The paper should give added impetus to gathering the data required, generating comparator records and calculating past underpayments. But it is a challenging read, commensurate with the topic it is addressing.
The Chancellor’s summer economic statement was delivered to Parliament on 8 July. The only mention of pensions was in connection with the new Kickstart Scheme.
This scheme, at a cost of £2 billion, is intended to create hundreds of thousands of high-quality six-month work placements aimed at those aged 16-24 who are on Universal Credit and are deemed to be at risk of long-term unemployment.
The funding available covers 100% of the relevant National Minimum Wage for 25 hours a week, plus the associated employer national insurance contributions and – the pensions perspective – employer minimum automatic enrolment contributions.

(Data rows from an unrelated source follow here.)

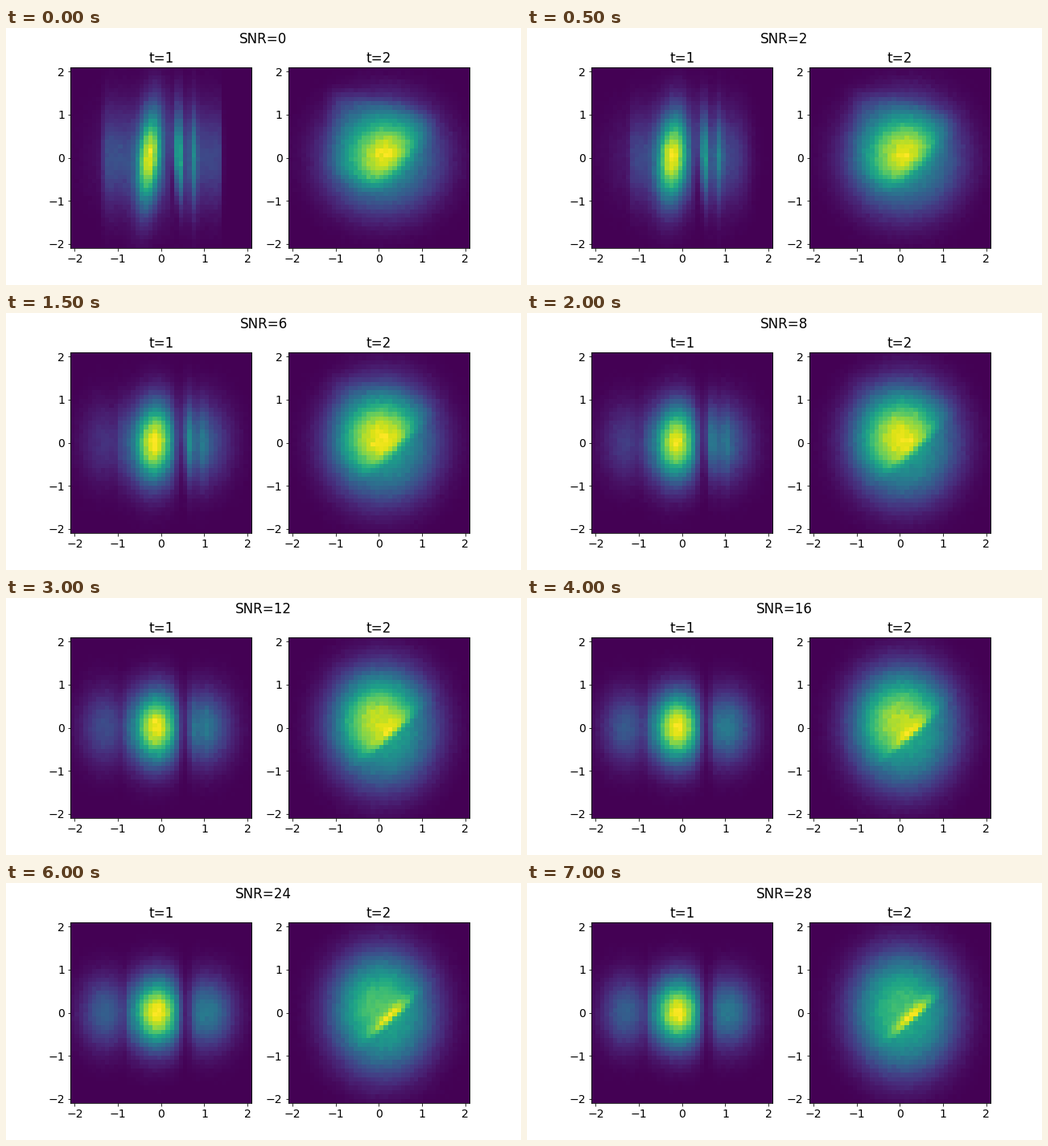
Animation, 640 px wide and 320 px high, one loop 7500 ms. Source, as a matplotlib script:

```python
import numpy as np
import matplotlib.pyplot as plt
from matplotlib.animation import FuncAnimation

FRAMES, INTERVAL, SNR_STEP = 15, 500, 2
BINS, LIM = 42, 2.1

axis = -LIM + 0.1 * (np.arange(BINS) + 0.5)
X, Y = np.meshgrid(axis, axis)


def bell(u):
    return np.exp(-u**2 / 2)


def step(u):
    return 1 / (1 + np.exp(-u))


def settle(snr):
    """Return a mixer that eases from a noisy to a clean value."""
    ease = 1 - np.exp(-snr / 6)
    return lambda noisy, clean: noisy + (clean - noisy) * ease


def sampled(density, rng):
    """Add counting noise and scale the peak to one."""
    density = density / density.max()
    noise = 0.018 * np.sqrt(density) * rng.standard_normal(density.shape)
    density = np.clip(density + noise, 0, None)
    return density / density.max()


def stripes(snr):
    mix = settle(snr)
    early = mix(1, 0)
    left_wall = step((X - mix(-1.35, -0.8)) / 0.03)
    right_wall = step((mix(1.4, 1.7) - X) / mix(0.02, 0.3))
    gap = mix(0.2, 0.57)

    main = bell((X - mix(-0.28, -0.1) - 0.08 * early * Y) / mix(0.18, 0.4))
    shelf = 0.28 * early * right_wall
    left = (0.05 + 0.27 * mix(0, 1) ** 2) * bell((X + 1.3) / 0.38)
    right = mix(0, 0.4) * bell((X - mix(0.5, 1.1)) / 0.4)
    streaks = early * (0.65 * bell((X - gap - 0.2) / 0.06)
                       + 0.35 * bell((X - gap - 0.55) / 0.06))

    # The gap leans and only opens below the middle while the signal is noisy.
    depth = 0.8 * mix(step(-3 * Y), 1)
    dip = 1 - depth * bell((X - gap + 0.1 * early * Y) / mix(0.08, 0.12))
    profile = left + (main + shelf) * left_wall + right + streaks
    return profile * dip * bell(Y / mix(0.78, 0.54))


def blob(snr):
    mix = settle(snr)
    slope = mix(1, 0.85)
    dist = (Y - slope * X - mix(-0.65, -0.4)) / np.hypot(1, slope)
    above = step(dist / mix(0.12, 0.03))

    r2 = ((X - 0.08) / mix(0.95, 0.85)) ** 2 + (Y / mix(0.9, 1)) ** 2
    base = 0.53 * np.exp(-(r2 / 2) ** 1.4)
    plate = mix(0.15, 0) * np.exp(-((X - 0.1) / 1.2) ** 8
                                  - (Y + 0.25 * X - 0.3) ** 8)

    # Height moves steadily from the round lobe to the ridge along the cut.
    ridge = 0.4 * snr / 28
    lobe = (0.47 - ridge) * bell(np.hypot(X - mix(0.2, -0.1), Y - mix(0, 0.2))
                                 / mix(0.5, 0.6))
    crest = ridge * np.exp(-(dist / mix(0.4, 0.2)) ** 2) * bell((X - 0.27) / 0.33)
    return base + above * (plate + lobe + crest)


plt.rcParams["font.size"] = 14
fig, axes = plt.subplots(1, 2, figsize=(640 / 72, 320 / 72), dpi=72)
heading = fig.suptitle("SNR=0", y=0.985)
images = []
for t, ax in enumerate(axes, 1):
    images.append(ax.imshow(np.zeros((BINS, BINS)), origin="lower",
                            extent=(-LIM, LIM, -LIM, LIM), vmin=0, vmax=1,
                            cmap="viridis", interpolation="nearest"))
    ax.set_title(f"t={t}")
    ax.set_xticks(range(-2, 3))
    ax.set_yticks(range(-2, 3))


def update(i):
    snr = SNR_STEP * i
    rng = np.random.default_rng(100 + i)
    heading.set_text(f"SNR={snr}")
    for image, density in zip(images, (stripes, blob)):
        image.set_data(sampled(density(snr), rng))
    return [heading, *images]


anim = FuncAnimation(fig, update, frames=FRAMES, interval=INTERVAL,
                     init_func=lambda: update(0), repeat=True, repeat_delay=0)
plt.show()
```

The document is quiet on how this and other new initiatives announced on 8 July will be paid for, but further details on the Government’s plans “for a sustainable and balanced medium-term fiscal policy” will be provided at the next Budget.
In relation to the Kickstart Scheme, as the employer’s duty to auto-enrol only starts for employees aged 22 or over it appears that the group of new employees the Government will be paying employer contributions for could be quite narrow (notwithstanding that employees can choose to opt-in to auto-enrolment schemes from age 16).

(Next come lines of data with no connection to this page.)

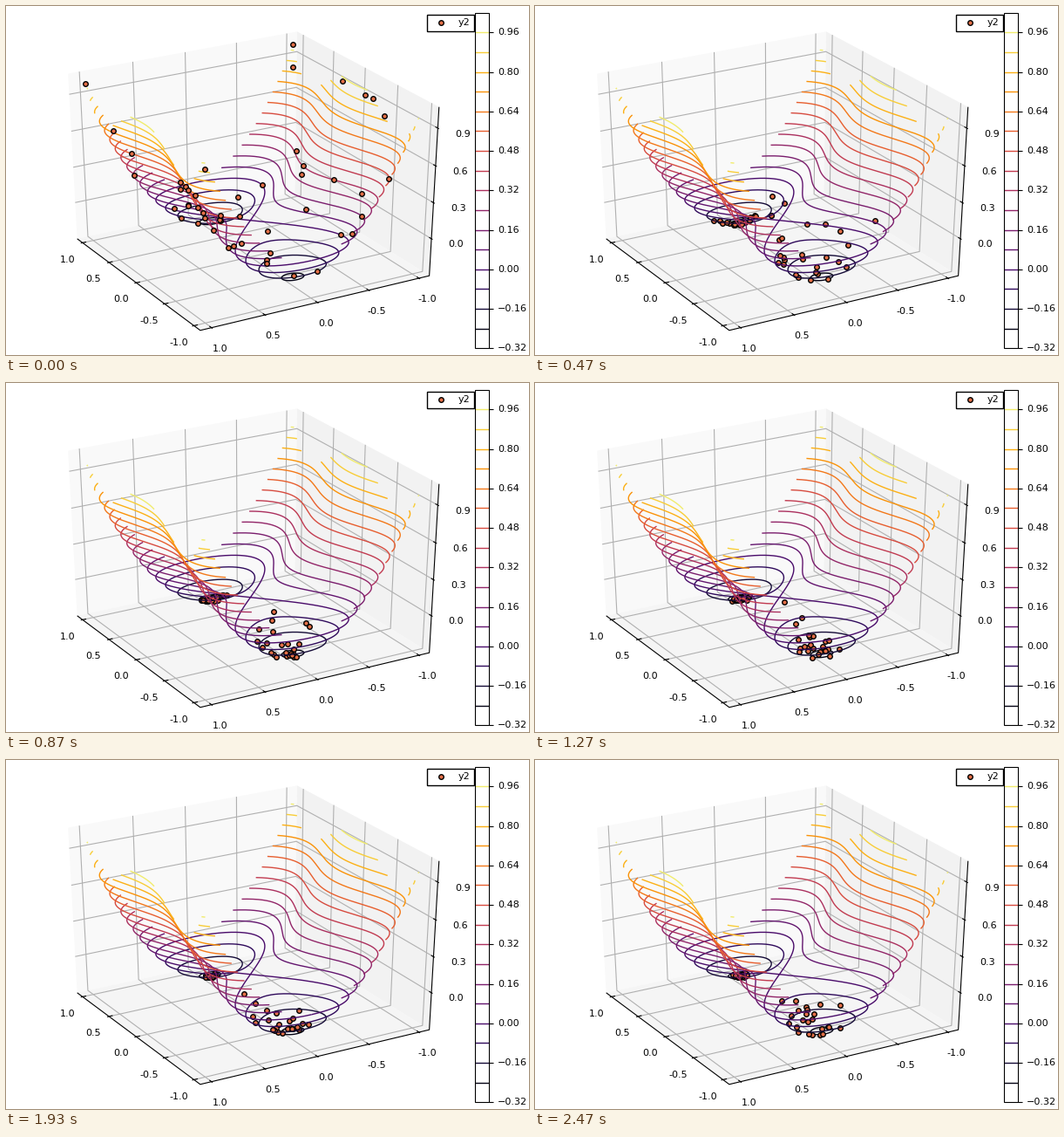
Animation of 600 by 400 pixels, one loop 2510 ms. Source, as a matplotlib script:

```python
import matplotlib.pyplot as plt
import numpy as np
from matplotlib.animation import FuncAnimation
from matplotlib.patches import Rectangle

WIDTH, HEIGHT, DPI = 600, 400, 100
FRAMES, LOOP_MS = 75, 2510
AZIM, ELEV, DIST = np.radians(150), np.radians(30), 10
CENTER, SCALE = (280.4, 194.45), (2912, 2119.6)
Z_MID, Z_RANGE, XY_RANGE = 0.375, 1.325, 2.12
EDGE = 0.5 + 1 / 48          # panes reach a little past the limits
COUNT, DT, PULL = 50, 0.04, 0.2
WELL = np.array([0.707, 0.0])
RED = "#e36f47"
GRAY = "#b0b0b0"


def height(x, y):
    return x**4 - x**2 + y**2


def project(x, y, z):
    """Unit-cube coordinates to screen x, screen y and depth."""
    side = -np.sin(AZIM) * x + np.cos(AZIM) * y
    away = -np.cos(AZIM) * x - np.sin(AZIM) * y
    up = z * np.cos(ELEV) + away * np.sin(ELEV)
    depth = away * np.cos(ELEV) - z * np.sin(ELEV)
    far = DIST + depth
    return (CENTER[0] + SCALE[0] * side / far,
            CENTER[1] - SCALE[1] * up / far, depth)


def norm_z(z):
    return (z - Z_MID) / Z_RANGE


def on_surface(x, y):
    return project(x / XY_RANGE, y / XY_RANGE, norm_z(height(x, y)))


def scatter_starts(rng):
    """A few dots high on the walls, the rest spread evenly along x."""
    high = np.array([(1, 1), (1, -1), (0.94, -0.97), (1, 0.76), (-0.98, 0.97),
                     (0.15, -0.98), (-0.2, -0.98), (-0.3, -1), (-0.47, -1)])
    rest = COUNT - len(high)
    x = rng.permutation(np.linspace(-1, 1, rest))
    y = rng.uniform(-0.85, 0.75, rest)
    return np.vstack([high, np.column_stack([x, y])])


def simulate():
    """Noisy descent; the noise grows with the distance from one well."""
    rng = np.random.default_rng(12)
    pos = scatter_starts(rng)
    path = [pos]
    for _ in range(FRAMES - 1):
        x, y = pos.T
        slope = np.column_stack([4 * x**3 - 2 * x, 2 * y])
        offset = pos - WELL
        sigma = 0.05 + 0.14 * np.hypot(*offset.T)[:, None]
        step = -(slope + PULL * offset) * DT
        step += sigma * np.sqrt(DT) * rng.standard_normal(pos.shape)
        pos = np.clip(pos + step, -1, 1)
        path.append(pos)
    return path


fig = plt.figure(figsize=(WIDTH / DPI, HEIGHT / DPI), dpi=DPI, facecolor="white")
ax = fig.add_axes([0, 0, 1, 1])


def line(points, color="black", lw=0.8, z=2.0):
    xs, ys = zip(*points)
    ax.plot(xs, ys, color=color, lw=lw, zorder=z, solid_capstyle="butt")


def line3d(*points, **style):
    line([project(*p)[:2] for p in points], **style)


def label(x, y, text, ha="center"):
    ax.text(x, y, text, fontsize=8, family="DejaVu Sans", ha=ha, va="center",
            zorder=30)


def tick(point, axis, text, shift):
    """Short mark across the edge along the given axis, and its label."""
    ends = []
    for reach in (1 / 120, -1 / 60):
        end = list(point)
        end[axis] += reach * np.sign(point[axis])
        ends.append(end)
    line3d(*ends, z=3)
    x, y, _ = project(*point)
    label(x + shift[0], y + shift[1], text)


def draw_box():
    e = EDGE
    panes = [
        ("#f9f9f9", [(e, e, -e), (e, -e, -e), (e, -e, e), (e, e, e)]),
        ("#f2f2f2", [(e, -e, -e), (-e, -e, -e), (-e, -e, e), (e, -e, e)]),
        ("#f5f5f5", [(e, e, -e), (-e, e, -e), (-e, -e, -e), (e, -e, -e)]),
    ]
    for color, corners in panes:
        ax.fill(*zip(*[project(*c)[:2] for c in corners]), color=color, lw=0, zorder=0)

    for v in (1.0, 0.5, 0.0, -0.5, -1.0):
        n = v / XY_RANGE
        line3d((n, e, -e), (n, -e, -e), (n, -e, e), color=GRAY, z=1)
        line3d((-e, n, -e), (e, n, -e), (e, n, e), color=GRAY, z=1)
        tick((n, e, -e), 1, f"{v:.1f}", (-17.7, 19.2))
        tick((-e, n, -e), 0, f"{v:.1f}", (9.4, 24))
    for v in (0.0, 0.3, 0.6, 0.9):
        n = norm_z(v)
        line3d((e, e, n), (e, -e, n), (-e, -e, n), color=GRAY, z=1)
        tick((-e, -e, n), 0, f"{v:.1f}", (28.4, 6.7))
    line3d((e, e, -e), (-e, e, -e), (-e, -e, -e), (-e, -e, e))


def level_color(level):
    return plt.cm.inferno(float(norm_z(level) + 0.5))


def draw_contours(levels):
    side = np.linspace(-1, 1, 201)
    gx, gy = np.meshgrid(side, side)
    flat = ax.contour(gx, gy, height(gx, gy), levels=levels)
    groups = flat.allsegs
    flat.remove()
    for level, group in zip(levels, groups):
        curves = [project(s[:, 0] / XY_RANGE, s[:, 1] / XY_RANGE, norm_z(level))
                  for s in group if len(s) > 1]
        if not curves:
            continue
        near = min(depth.min() for _, _, depth in curves)
        for x, y, _ in curves:
            line(list(zip(x, y)), level_color(level), 1, 10 - near)


def draw_colorbar(levels):
    left, right, top, bottom = 538, 554, 7.87, 392.13
    size = right - left, bottom - top
    ax.add_patch(Rectangle((left, top), *size, fc="white", ec="none", zorder=20))
    ax.add_patch(Rectangle((left, top), *size, fc="none", ec="black", lw=0.8,
                           zorder=23))

    def bar_y(level):
        return bottom - (level + 0.32) / 1.36 * (bottom - top)

    for level in levels:
        y = bar_y(level)
        line([(left, y), (right, y)], level_color(level), 1, 21)
    for i in range(-2, 7):
        y = bar_y(i * 0.16)
        line([(right, y), (right + 4.9, y)], z=22)
        label(right + 10, y, f"{i * 0.16:.2f}".replace("-", "\u2212"), "left")


def draw_legend():
    ax.add_patch(Rectangle((483, 10), 54, 19, fc="white", ec="black", lw=1,
                           zorder=24))
    ax.scatter([499], [19], s=16, c=RED, edgecolors="black", linewidths=1, zorder=25)
    label(519, 19.3, "y2", "left")


levels = np.arange(-3, 13) * 0.08
draw_box()
draw_contours(levels)
draw_colorbar(levels)
draw_legend()
path = simulate()
dots = ax.scatter([], [], s=16, c=RED, edgecolors="black", linewidths=1)
ax.set_xlim(0, WIDTH)
ax.set_ylim(HEIGHT, 0)
ax.axis("off")


def draw(i):
    x, y, depth = on_surface(*path[i].T)
    dots.set_offsets(np.column_stack([x, y]))
    # The cloud is sorted among the curves by its nearest dot.
    dots.set_zorder(10 - depth.min())
    return [dots]


anim = FuncAnimation(fig, draw, frames=FRAMES, init_func=lambda: draw(0),
                     interval=LOOP_MS / FRAMES, repeat=True)
plt.show()
```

The DWP has updated its guidance in relation to pensions and benefits for UK nationals living in an EEA State (which includes the EU27) or Switzerland. However, there is no progress to report in relation to mutual recognition with these states for those newly moving to such states from 1 January 2021 since the 24 January announcement (see Pensions Bulletin 2020/04).
Such individuals are not covered by the withdrawal agreement and the outcome of negotiations is awaited before the Government can set out what the arrangements (if any) will be on matters such as counting future social security contributions in the EEA and Switzerland towards meeting UK State Pension qualifying conditions and getting the UK State Pension uprated every year in the EEA and Switzerland.

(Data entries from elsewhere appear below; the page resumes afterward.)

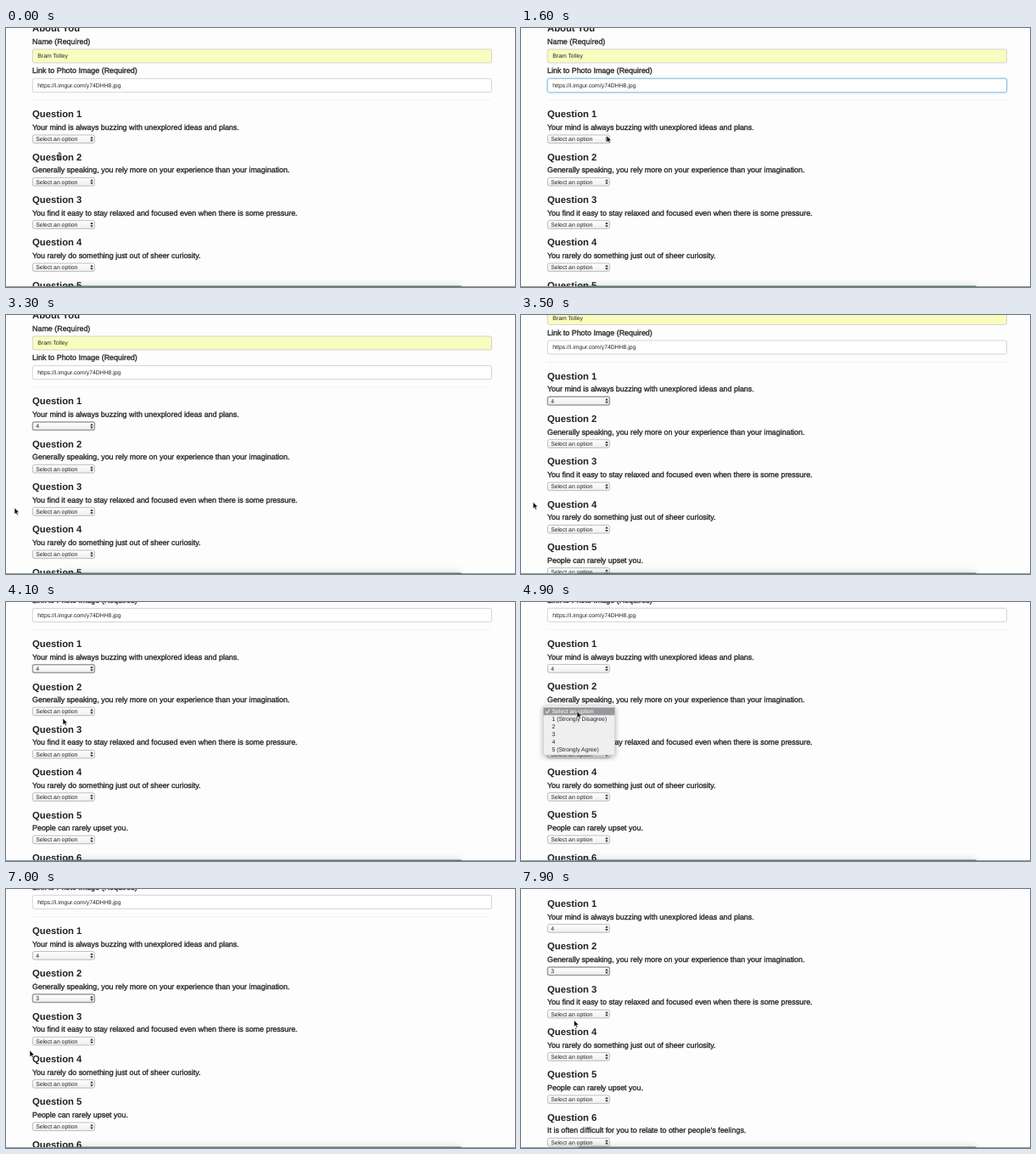
An HTML page that plays this animation: 600x305 px, repeating every 8000 ms.

```html
<!DOCTYPE html>
<html lang="en">
<head>
<meta charset="utf-8">
<title>Survey form</title>
<style>
  html, body { margin: 0; width: 100%; height: 100%; overflow: hidden; background: #fdfdfd; }
  svg { display: block; width: 600px; height: 305px; }
  text { font-family: "Liberation Sans", Arial, sans-serif; font-size: 6.85px; fill: #222;
         text-rendering: geometricPrecision; white-space: pre; }
  .heading { font-size: 11.3px; font-weight: bold; }
  .label { font-size: 8.92px; stroke: #222; stroke-width: .32px; }
  .field { fill: #fff; stroke: #c8c8c8; stroke-width: .8px; }
  .select { fill: url(#button); stroke: #adadad; stroke-width: .8px; }
  .focused { stroke: #9c9ca1; stroke-width: 1.5px; }
  .link-focus { stroke: #7fb9d6; filter: drop-shadow(0 0 1.2px #8cc8e8); }
  .dock { fill: #667873; filter: drop-shadow(0 0 4px #0003); }
  #menu .box { fill: #efeff0; stroke: #ccc; stroke-width: .5px; filter: drop-shadow(0 2px 3px #0005); }
  #menu .hover { fill: #98989c; }
  #menu .active { fill: #fff; }
</style>
</head>
<body>
<svg viewBox="0 0 600 305">
  <defs>
    <linearGradient id="button" x2="0" y2="1">
      <stop stop-color="#fff"/><stop offset="1" stop-color="#eee"/>
    </linearGradient>
  </defs>
  <g id="page">
    <text class="heading" x="31" y="4.4">About You</text>
    <text class="label" x="31" y="18.9">Name (Required)</text>
    <rect class="field" x="31.3" y="25" width="541.2" height="16" rx="2" style="fill:#f9fcbf"/>
    <text x="37.3" y="35.3">Bram Tolley</text>
    <text class="label" x="31" y="53.2">Link to Photo Image (Required)</text>
    <rect id="link" class="field" x="31.3" y="59.7" width="541.2" height="16" rx="2"/>
    <text x="37.3" y="70">https://i.imgur.com/y74DHH8.jpg</text>
    <path d="M31 85.2H572.5" stroke="#ececec" stroke-width=".7"/>
    <g id="questions"></g>
    <g id="menu"></g>
  </g>
  <path d="M0 304.5H600" stroke="#8e9a96"/>
  <rect class="dock" x="67" y="303.5" width="470" height="4" rx="1"/>
  <path id="arrow" d="M0 0V7.8L1.8 6.1 3 8.8 4.3 8.2 3.2 5.6H5.6Z" fill="#111" stroke="#fff" stroke-width=".5"/>
  <path id="beam" d="M-1.5-4H1.5M0-4V4M-1.5 4H1.5" stroke="#222" stroke-width=".9"/>
</svg>
<script>
const $ = id => document.getElementById(id);
const LOOP = 8000, STEP = 100, GLIDE = 600;
const ROW = 9, PITCH = 50.35, FIRST = 130.8;

const prompts = [
  'Your mind is always buzzing with unexplored ideas and plans.',
  'Generally speaking, you rely more on your experience than your imagination.',
  'You find it easy to stay relaxed and focused even when there is some pressure.',
  'You rarely do something just out of sheer curiosity.',
  'People can rarely upset you.',
  'It is often difficult for you to relate to other people’s feelings.'
];
const options = ['Select an option', '1 (Strongly Disagree)', '2', '3', '4', '5 (Strongly Agree)'];

// When each menu opens, closes with a choice, and its select loses focus
const answers = [
  { open: 1700, close: 2700, blur: 4700, value: 4 },
  { open: 4700, close: 6300, blur: LOOP, value: 3 }
];
const linkClick = 900;
const scrolls = [{ at: 3400, by: 52.4, settle: 120 }, { at: 7000, by: 32, settle: 60 }];

const centerOf = i => FIRST + PITCH * i;
const onOption = (question, option, scrolled) => [66, centerOf(question) + option * ROW - scrolled];

// Each move glides from wherever the pointer is to a new place
const home = [63, 151];
const moves = [
  { at: 0, to: [62, 134] },
  { at: 300, to: [84, 36] },
  { at: 700, to: [90, 66] },
  { at: 1000, to: [101, 127] },
  { at: 1750, to: onOption(0, 4, 0) },
  { at: 2700, to: [10, 227] },
  { at: 3400, to: [67, 137] },
  { at: 4100, to: onOption(1, 0, scrolls[0].by) },
  { at: 5100, to: onOption(1, 2, scrolls[0].by) },
  { at: 5700, to: onOption(1, 3, scrolls[0].by) },
  { at: 6300, to: [28, 190] },
  { at: 7200, to: [62.5, 154.5] }
];

const clamp = (v, low, high) => Math.max(low, Math.min(high, v));
const smooth = p => p * p * (3 - 2 * p);

const pointerAt = t => moves.reduce((from, { at, to }) => {
  const p = smooth(clamp((t - at) / GLIDE, 0, 1));
  return from.map((v, k) => v + (to[k] - v) * p);
}, home);

const scrollAt = t => scrolls.reduce((sum, { at, by, settle }) =>
  sum + by * (1 - Math.exp(-Math.max(0, t - at) / settle)), 0);

// Text lies in the two fields at the top and above each select
function isOverText(x, pageY) {
  const offset = (pageY - FIRST + PITCH) % PITCH;
  return x > 31 && (pageY < 76 || offset > 14 && offset < 42);
}

$('questions').innerHTML = prompts.map((prompt, i) => `
  <g transform="translate(0 ${centerOf(i)})">
    <text class="heading" x="31" y="-25.4">Question ${i + 1}</text>
    <text class="label" x="31" y="-10.9">${prompt}</text>
    <rect class="select" x="31.4" y="-4.8" width="73" height="9.6" rx="2"/>
    <text class="value" x="35.2" y="2.4"></text>
    <path d="M99.2-.6L101-3.1 102.8-.6ZM99.2.7L101 3.2 102.8.7Z" fill="#333"/>
  </g>`).join('');
const selects = document.querySelectorAll('.select');
const values = document.querySelectorAll('.value');

function menuMarkup(hover) {
  const rows = options.map((option, i) =>
    `<text class="${i === hover ? 'active' : ''}" x="36.5" y="${i * ROW + 2.4}">${option}</text>`);
  return `<rect class="box" x="26.5" y="-6.8" width="84" height="58.4" rx="2.2"/>
    <rect class="hover" x="26.5" y="${(hover - .5) * ROW}" width="84" height="${ROW}"/>
    ${rows.join('')}
    <path d="M29.4 .2L30.9 2.2 33.6-2.4" fill="none" stroke="${hover ? '#222' : '#fff'}"/>`;
}

function draw(now) {
  const t = Math.floor(now % LOOP / STEP) * STEP;
  const [x, y] = pointerAt(t);
  const scroll = scrollAt(t);
  $('page').setAttribute('transform', `translate(0 ${-scroll})`);
  $('link').classList.toggle('link-focus', t >= linkClick && t < answers[0].open);

  prompts.forEach((_, i) => {
    const answer = answers[i];
    const answered = !!answer && t >= answer.close;
    values[i].textContent = options[answered ? answer.value : 0];
    selects[i].classList.toggle('focused', answered && t < answer.blur);
  });

  const opened = answers.findIndex(a => t >= a.open && t < a.close);
  $('menu').innerHTML = '';
  if (opened >= 0) {
    const center = centerOf(opened);
    const hover = clamp(Math.round((y + scroll - center) / ROW), 0, options.length - 1);
    $('menu').setAttribute('transform', `translate(0 ${center})`);
    $('menu').innerHTML = menuMarkup(hover);
  }

  const beam = opened < 0 && isOverText(x, y + scroll);
  for (const id of ['arrow', 'beam']) {
    $(id).setAttribute('transform', `translate(${x} ${y})`);
    $(id).style.display = (id === 'beam') === beam ? '' : 'none';
  }
}

const start = performance.now();
function tick() {
  draw(performance.now() - start);
  requestAnimationFrame(tick);
}
tick();
</script>
</body>
</html>
```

It is good to see that the Government is seeking to maintain the current arrangements, but it seems that it will be a little while yet before we will know whether or not it has been successful.
It will be a little while yet before those processing DB transfer out requests on behalf of trustees can use an FCA register to check that the individual giving the necessary “appropriate independent advice” is authorised to give such advice. This is the implication of an announcement from the Financial Conduct Authority that it will replace its Financial Services Register with an enhanced register on 27 July 2020.
The FCA had intended to publish a directory containing data on certified individuals in March 2020 – this is now promised for “later this year”.
Until last December practitioners could check that an individual had the relevant permissions against the old Register. Since then, as a result of the FCA’s introduction of the Senior Managers and Certification Regime, whilst they have been able to continue to check the Register for details of the adviser’s firm, they have had to contact the firms and ask them to confirm that the adviser works for that firm or check an appropriate third-party directory. A one-stop check should hopefully be re-established before the year is out.
This Pensions Bulletin does not constitute advice, nor should it be taken as an authoritative statement of the law. For further help, please contact David Everett at our London office or the partner who normally advises you.